My mom stopped baking pies about sixteen years ago, shortly after my dad was diagnosed as diabetic. This had two effects: first, it verified my instinct from childhood that my mom really cooked for my dad; we kids just got to eat the results by happy coincidence. Second, it cut off my supply of pie.
I had been blessed from birth. My grandmother and mother both made splendid pies. Plum was my dad’s favorite; I often had for my birthday peach pie instead of cake. But after the cataclysmic Pie Shutdown, I wandered the earth pieless. Life was grim.
Finally, this year, in a fit of frustration at the pathetic excuses for crusted food that vendors peddle under the unmerited name of pie, I resolved that I would learn how to make pie.
I consulted my mother, and I consulted books. I went online to answer a few specific questions. I bought flour and I bought sugar. I scoured farm markets for miles around to find the best fruit. I tried this for shortening, and that for shortening. I kept the oven hot for whole afternoons through July’s withering heat wave. Chris Seith, our summer seminarian, was pressed into service as sous chef, and loyally mustered the enthusiasm to peel and roll and taste. The rectory staff valiantly presented themselves around the kitchen island for forensic pie tastings: too this, not that enough. Try again.
We learned many things, such as how to pit cherries with a paper clip, how to dazzle with latticework, and that pies take a very long time to cool after baking, preferably overnight. We were reinforced at every draining step by the discovery that People Really Like Pie, and so we persevered. Our triumph came when Chris and I made six pies in one day to serve to the priests and seminarians at the send-off party for the new men going to the North American College in Rome. Their approval sounded more like forks scraping plates than like applause, but happy noises abounded.
I don’t know how theological it is to observe that fresh pie for breakfast is a foretaste of heaven, but far from being a diversion or a distraction, pie-baking can reveal the truth to those who care to learn it. The other morning as I rolled out some chilled dough that a few hours earlier had been flour, shortening (what type is my secret), water, and a pinch of salt, I marveled at how these few basic elements had become a completely new thing, with no distinction of their individual selves.

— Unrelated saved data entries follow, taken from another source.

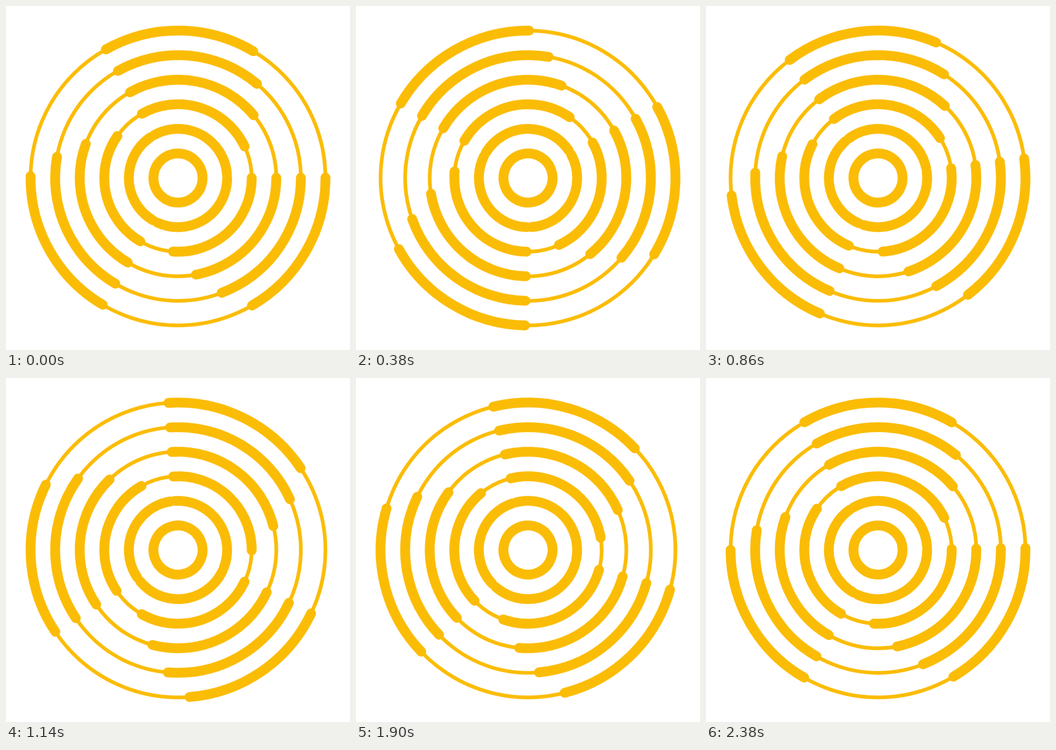
An HTML page that plays this animation: 748 px wide and 748 px high, repeating every 2400 ms.

```html
<!DOCTYPE html>
<html lang="en">
<head>
<meta charset="utf-8">
<title>Spinning rings</title>
<style>
  html, body { margin: 0; width: 100%; height: 100%; overflow: hidden; background: #fff; }
  svg { display: block; width: 100vw; height: 100vh; }
  circle { fill: none; stroke: #fbbc05; }
  #wheel { transform-origin: 374px 374px; }
</style>
</head>
<body>
<svg viewBox="0 0 748 748"><g id="wheel"></g></svg>
<script>
  const CENTER = 374;
  const STEP = 748 / 14;
  const THICK = STEP * 0.4;
  const THIN = STEP * 0.15;
  const SWEEPS = [360, 115, 94, 79.6, 69.3, 60]; // arc lengths in degrees, inner to outer
  const SPACING = [119.2, 120.8, 120];           // degrees between arc starts

  const wheel = document.getElementById('wheel');

  function ring(radius, width, attrs = {}) {
    const el = document.createElementNS('http://www.w3.org/2000/svg', 'circle');
    const all = { cx: CENTER, cy: CENTER, r: radius, 'stroke-width': width, ...attrs };
    for (const [key, value] of Object.entries(all)) el.setAttribute(key, value);
    wheel.append(el);
  }

  SWEEPS.forEach((sweep, i) => {
    const radius = STEP * (i + 1);
    if (sweep === 360) return ring(radius, THICK);
    ring(radius, THIN);
    ring(radius, THICK, {
      pathLength: 360,
      'stroke-linecap': 'round',
      'stroke-dasharray': SPACING.flatMap(s => [sweep, s - sweep]).join(' '),
      transform: `rotate(-120 ${CENTER} ${CENTER})`
    });
  });

  // One full turn that overshoots and settles back
  wheel.animate(
    [{ transform: 'rotate(0deg)' }, { transform: 'rotate(360deg)' }],
    { duration: 2400, iterations: Infinity, easing: 'cubic-bezier(.34, 1.55, .65, 1)' }
  );
</script>
</body>
</html>
```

Because there is a word for what you do to diverse ingredients when you bring them together in such a way that they can no longer be separated, and they become a new thing. Do you know what that word is? You marry them.